New Year's Honours for Baptists
A church secretary who founded a youth charity, and a charity supporter whose work has made a difference to ‘thousands of vulnerable lives’ were among the Baptists receiving New Year’s Honours recognition
Stuart Cornwell - OBE
Stuart Cornwell of Stockton Baptist Tabernacle was made an OBE (Officer of the Most Excellent Order of the British Empire) for his services to charity.
Stuart is the chairman of Spurgeons’, the national children’s charity, and is particularly involved with A Way Out, which focuses on vulnerable women, and Safe Families for Children. He also works with the church’s overseas mission to Kenya and Uganda among Aids-orphaned children and prisoners.
After a varied working life which included a career path in the Navy and senior appointments in the probation service and the Children and Family Court Advisory and Support Service, Stuart said he wanted his retirement to be ‘meaningful’.
He added that his faith underpins his work.
‘What I do in supporting these charities is part of the calling God has given me,’ he said in an interview with Premier Christian Radio. ‘Each of the charities I worked with has a Christian identity and ethos, and in its service attempts to be honouring to God in all it has done.
‘The greatest award I have is to know the Lord Jesus Christ and to know that I have eternal life. That supercedes any of this, although this is still exciting and meaningful.
‘The important thing for me was to not retire, but to continue to serve the Lord in whichever way I could, and that goes on.’
In a statement, Spurgeons’ said Stuart’s work over the last decade has made a difference to ‘thousands of vulnerable lives’, both here in the UK and overseas.

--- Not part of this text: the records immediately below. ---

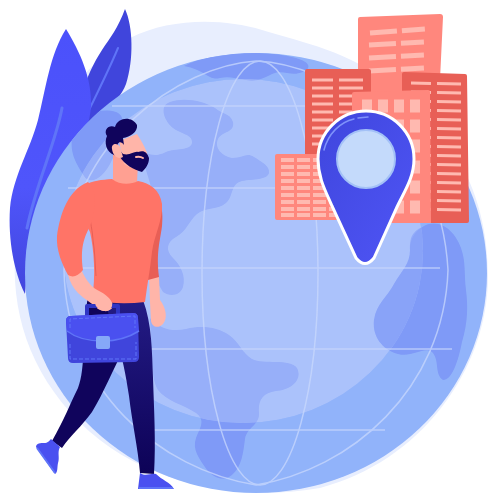
<!DOCTYPE html>
<html lang="en">
<head>
<meta charset="utf-8">
<title>Business travel illustration</title>
<style>
:root {
  --halo: #e8eefe;
  --ocean: #91b3fa;
  --ocean-light: #abc2fb;
  --land: #7f9af7;
  --land-light: #97aff9;
  --grid: #c9d8fd;
  --blue: #4a50f0;
  --blue-deep: #4045dc;
  --blue-bright: #5f74f8;
  --navy: #10045c;
  --coral: #ff7467;
  --coral-dark: #e85f56;
  --coral-light: #ff877d;
  --window: #ffb9b0;
  --skin: #ffb5a9;
  --skin-shade: #ffa092;
}
html, body { margin: 0; background: #fff; overflow: hidden; }
svg { display: block; width: 495px; height: 504px; }
.grid { fill: none; stroke: var(--grid); stroke-width: 1.5; opacity: .75; }
.windows { fill: none; stroke: var(--window); }
</style>
</head>
<body>
<svg viewBox="0 0 495 504" role="img" aria-label="Man with a briefcase walking past a globe with a city and a map pin">
  <defs>
    <linearGradient id="pin-fill" x1="0" y1="0" x2="1" y2="1">
      <stop offset="0" stop-color="#3f46dd"/>
      <stop offset="1" stop-color="#4f55f6"/>
    </linearGradient>
    <linearGradient id="leaf-fill" x1="0" y1="0" x2="0" y2="1">
      <stop offset="0" stop-color="#4b51fb"/>
      <stop offset=".6" stop-color="#4f55fb"/>
      <stop offset="1" stop-color="#4146dd"/>
    </linearGradient>
    <linearGradient id="trouser-fill" x1="0" y1="0" x2="0" y2="1">
      <stop offset="0" stop-color="#241c86"/>
      <stop offset="1" stop-color="#0d0257"/>
    </linearGradient>
    <ellipse id="globe-shape" cx="256" cy="273" rx="231" ry="220"/>
    <ellipse id="globe-glow" cx="243" cy="251" rx="180" ry="172"/>
    <clipPath id="globe-clip"><use href="#globe-shape"/></clipPath>
    <clipPath id="glow-clip"><use href="#globe-glow"/></clipPath>
    <g id="continents">
      <path d="M184 66C210 52 262 49 296 58C310 62 312 68 303 72C290 77 284 69 272 74C262 79 256 82 246 80C236 79 230 76 220 78C208 81 206 70 184 66Z"/>
      <path d="M74 128C84 112 102 108 116 112C126 116 120 124 126 132L112 160C104 178 90 186 84 176C74 160 68 150 74 128Z"/>
      <path d="M170 102C184 97 204 101 215 108C222 114 230 113 233 122C235 133 222 131 218 139C214 148 222 156 232 158C244 158 246 152 254 157C262 162 270 166 269 173C267 180 254 179 242 181C230 184 234 196 226 203C218 210 206 207 197 214C188 222 187 231 176 237C167 242 165 250 173 258C181 266 186 276 183 287C180 296 170 297 163 292L150 270L152 190L140 150C148 154 154 158 166 152C176 148 190 151 192 143C193 134 180 134 173 128C165 122 158 106 170 102Z"/>
      <path d="M150 318C160 329 172 332 186 329C202 325 217 327 229 335C240 343 242 353 252 359C264 365 290 358 297 368C303 380 291 390 276 391C262 393 258 401 259 413C260 425 247 427 245 439C243 454 242 466 232 475C224 482 214 478 207 470C199 458 192 450 196 438C200 428 206 420 196 413C184 405 166 401 158 390C150 376 152 350 150 318Z"/>
      <path d="M424 226C440 218 455 231 461 248C466 262 464 273 466 290C468 306 468 322 462 342C458 362 452 380 443 380C434 374 440 360 432 352C424 346 412 358 398 354C384 350 372 338 374 320C376 304 388 296 394 284C402 270 410 264 410 250C410 240 414 232 424 226Z"/>
    </g>
  </defs>

  <path id="halo" fill="var(--halo)" d="M130 38C170 18 222 18 262 30C302 42 350 52 390 84C450 130 488 190 488 276C488 370 420 462 320 488C230 504 130 480 70 412C24 360 8 300 17 230C26 150 70 70 130 38Z"/>

  <g id="leaves">
    <path fill="var(--blue-deep)" d="M125 9C133 26 134 60 126 84C118 106 92 118 76 142C74 110 86 74 102 50C110 38 118 28 125 9Z"/>
    <path fill="none" stroke="var(--blue-bright)" stroke-width="2" stroke-linecap="round" d="M118 48C108 72 94 100 82 124"/>
    <path fill="url(#leaf-fill)" d="M66 29C80 52 92 78 91 106C89 140 66 168 48 202C34 232 28 260 25 294C14 272 8 240 10 208C13 176 30 150 38 120C46 88 50 54 66 29Z"/>
    <path fill="none" stroke="var(--blue-bright)" stroke-width="3" stroke-linecap="round" d="M62 108C56 142 36 184 27 228"/>
  </g>

  <g id="globe">
    <use href="#globe-shape" fill="var(--ocean)"/>
    <g clip-path="url(#globe-clip)">
      <use href="#continents" fill="var(--land)"/>
      <g clip-path="url(#glow-clip)">
        <use href="#globe-glow" fill="var(--ocean-light)"/>
        <use href="#continents" fill="var(--land-light)"/>
        <path fill="var(--land)" opacity=".55" d="M424 226C410 232 410 240 410 250C410 264 402 270 394 284C388 296 376 304 374 320C372 338 384 350 398 354L430 300Z"/>
      </g>
      <g class="grid">
        <ellipse cx="260" cy="273" rx="58" ry="212"/>
        <path d="M256 61C180 66 70 140 64 270C66 390 160 470 256 485"/>
        <path d="M256 61C330 64 440 130 448 270C444 390 350 470 256 485"/>
        <path d="M112 106H400M68 188H448M64 268H440M88 349H452M150 430H385"/>
      </g>
    </g>
  </g>

  <g id="city">
    <g id="back-tower">
      <path fill="var(--coral-light)" d="M360 17L440 14Q443 14 443 17L439 100L358 100V19Q358 17 360 17Z"/>
      <path class="windows" stroke-width="5" stroke-dasharray="27 5 23 50" d="M370 33L425 29M369 45L425 42M369 58L425 55M369 71L425 68"/>
    </g>
    <g id="left-tower">
      <path fill="var(--coral-dark)" d="M307 69H369Q371 69 371 71V200H305V71Q305 69 307 69Z"/>
      <path class="windows" stroke-width="3" stroke-dasharray="21 6 24 50" d="M312 80H364M312 88H364M312 96H364M312 104H364M312 112H364M312 120H364M312 128H364M312 136H364M312 144H364"/>
    </g>
    <g id="right-tower">
      <path fill="var(--coral-dark)" d="M404 72L465 74Q467 74 467 76L469 221Q469 223 467 223H402V74Q402 72 404 72Z"/>
      <path class="windows" stroke-width="3" stroke-dasharray="20 6 24 50" d="M411 83L461 84M411 92L461 93M411 101L461 102M411 110L461 111M411 119L461 120M411 128L461 129M411 137L461 138M411 146L461 147M411 155L461 156M411 164L461 165M411 173L461 174M411 182L461 183M411 191L461 192M411 200L461 201M411 209L461 210"/>
    </g>
    <g id="front-tower">
      <path fill="var(--coral-light)" d="M354 92L428 90Q430 90 430 92L431 223H352V94Q352 92 354 92Z"/>
      <path class="windows" stroke-width="13" stroke-dasharray="10 6" d="M362 106H422M362 126H422M362 146H422M362 167H422M362 187H422M362 207H422"/>
    </g>
    <g id="low-block">
      <path fill="var(--coral-light)" d="M277 154H352V220H277Q275 220 275 218V156Q275 154 277 154Z"/>
      <path class="windows" stroke-width="4" stroke-dasharray="13 3" d="M281 160H342M281 167H342M281 174H342M281 181H342M281 188H342M281 195H342M281 202H342M281 209H342M281 215H342"/>
    </g>
  </g>

  <g id="map-pin">
    <path fill="url(#pin-fill)" stroke="#fff" stroke-width="3" d="M366 111C392 111 414 132 414 159C414 178 404 192 397 207L374 258Q365 269 356 258L332 206C326 192 318 178 318 159C318 132 340 111 366 111Z"/>
    <circle cx="366" cy="159" r="29" fill="#c4dafb" stroke="#a3c1f7" stroke-width="2"/>
    <path fill="none" stroke="#7f92fb" stroke-width="1.5" stroke-linecap="round" d="M324 150C328 134 340 122 354 119M358 118L368 117"/>
  </g>

  <g id="businessman">
    <g id="far-arm">
      <path fill="var(--skin)" d="M149 276L159 277L160 300C166 308 168 318 163 324C158 329 152 327 151 321L150 302Z"/>
      <path fill="var(--coral-dark)" d="M143 186C160 190 164 208 162 226C160 242 156 252 159 277L148 280L140 240Z"/>
    </g>
    <g id="legs">
      <path fill="var(--navy)" d="M88 296H132L126 344C112 372 104 392 92 412C82 426 70 436 62 448L52 441C64 420 70 404 78 388C86 368 82 332 88 296Z"/>
      <path fill="url(#trouser-fill)" d="M104 298L143 300C152 324 152 352 153 378C154 410 156 442 154 474L140 473C138 448 132 422 129 396C126 376 122 354 116 340Z"/>
    </g>
    <g id="shoes" fill="var(--blue)">
      <path d="M51 439L60 447C57 452 60 458 58 463C57 468 58 472 55 474L36 447C36 443 41 443 44 443C48 443 49 441 51 439Z"/>
      <path d="M140 473C146 477 150 473 156 474C162 480 170 482 174 489H138Z"/>
      <path fill="none" stroke="var(--blue-bright)" stroke-width="2" d="M37 448L55 473M139 488H173"/>
    </g>
    <g id="head">
      <path fill="var(--skin-shade)" d="M113 152L138 164L137 182C130 186 120 186 113 181Z"/>
      <path fill="var(--skin)" d="M119 141L137 134C142 142 147 150 148 158C144 169 132 170 124 164Z"/>
      <path fill="var(--navy)" d="M124 145C121 140 116 142 118 148L123 154C130 156 134 151 138 152C144 150 147 152 149 158C149 164 146 168 142 172C134 170 124 164 120 157L114 155C106 152 104 142 107 136C103 130 109 124 115 127C118 117 132 116 137 125C138 132 130 137 123 138Z"/>
      <path fill="var(--skin)" d="M112 149C111 144 117 142 120 147L123 157C118 160 113 156 112 149Z"/>
      <path fill="none" stroke="var(--skin)" stroke-width="2" stroke-linecap="round" d="M136 157Q140 156 143 158"/>
    </g>
    <g id="sweater">
      <path fill="var(--coral)" d="M112 179C120 185 130 185 138 181C150 183 160 190 162 204C163 220 154 236 152 252C150 270 147 286 145 302C128 304 112 304 92 300C96 276 94 250 90 232C80 212 76 198 84 186C92 180 102 180 112 179Z"/>
      <path fill="none" stroke="var(--coral-dark)" stroke-width="1" d="M89 208C89 218 92 226 93 240C95 252 95 264 96 276"/>
    </g>
    <g id="near-arm">
      <path fill="var(--skin)" d="M68 275L81 269C86 281 92 288 101 292C108 296 113 301 113 307C110 312 103 312 98 309C92 303 84 299 78 293C73 288 70 282 68 275Z"/>
      <path fill="var(--coral)" d="M88 182C98 190 96 212 90 226C84 238 80 248 83 270C78 276 73 278 68 275C62 264 56 250 57 236C60 214 68 190 88 182Z"/>
    </g>
    <g id="briefcase">
      <path fill="none" stroke="#2f35c4" stroke-width="4" stroke-linejoin="round" d="M87 316V306H118V314"/>
      <path fill="var(--skin)" d="M95 302C99 298 108 298 112 303C113 308 109 312 104 311C99 310 95 307 95 302Z"/>
      <path fill="var(--blue-deep)" d="M71 316L133 313Q138 313 138 318L139 357Q139 362 134 362L73 363Q68 363 68 358L66 321Q66 316 71 316Z"/>
      <path fill="var(--blue)" d="M71 316L133 313Q138 313 138 318L139 331C128 338 118 340 103 340C88 340 76 337 67 331L66 321Q66 316 71 316Z"/>
      <path fill="none" stroke="var(--blue-bright)" stroke-width="1.5" d="M67 331C76 338 88 341 103 341C118 341 128 338 139 331"/>
      <path fill="none" stroke="var(--blue-bright)" stroke-width="1" stroke-dasharray="4 2" d="M70 344V359H136V342M70 328V319L135 316V328"/>
      <rect x="96" y="336" width="14" height="13" rx="2" fill="#86a8f8"/>
    </g>
  </g>
</svg>
</body>
</html>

Ross Hendry, Spurgeons' chief executive, said, ‘The team at Spurgeons is delighted to see Stuart’s dedication and hard work within the charity sector recognised with such a prestigious honour.
‘He has worked tirelessly to support not just us, but also that of a number of other organisations, to help the world’s poorest and most vulnerable children. This honour is most definitely well deserved.’
The charity celebrates its 150th birthday in 2017.
Clive Furness - BEM
Baptist church secretary and local councillor Clive Furness was awarded a BEM (British Empire Medal) in this year’s honours.
The BEM is awarded for ‘hands-on’ service to the community through charitable or voluntary activity. Clive, secretary of Memorial Community Church in Plaistow and a Newham councillor since 1997, has been honoured for making 'a significant difference to the lives of young people' in Newham, said a council statement.
He is the founder, secretary and trustee of youth charity The Swift Centre next door to the church. The Swift Centre runs a number of regular clubs and activities that broaden the horizons of young people. These include football festivals, performing arts and dance programmes, cycling challenges and weekend outdoor expeditions. There is also an annual summer camp and aid missions to far flung parts of the world including Kenya, Ethiopia and Nepal. More than half of the adult volunteers at the centre are former young members.
In addition to his youth work he helped to set up Newham Night Shelter in the early 1990s. Previously he was a barrister giving free representation on employment and immigration tribunals, and has been a trustee at Helping Hands and Real Life Parenting, for families with disabled children.
He told the Newham Recorder, ‘I have pleasure in accepting the award not just for me, but also in recognition of the hard work and sacrifices that so many others, including my partner Jill, have made and continue to make to ensure young people are safe and healthy and have the best start in life.’
Mayor of Newham, Sir Robin Wales, said Clive’s BEM was “thoroughly deserved”.
‘He has given outstanding service to the residents of Newham not just as a councillor but also over many years through his dedicated work in support of young people. We can all be delighted for him,’ he said.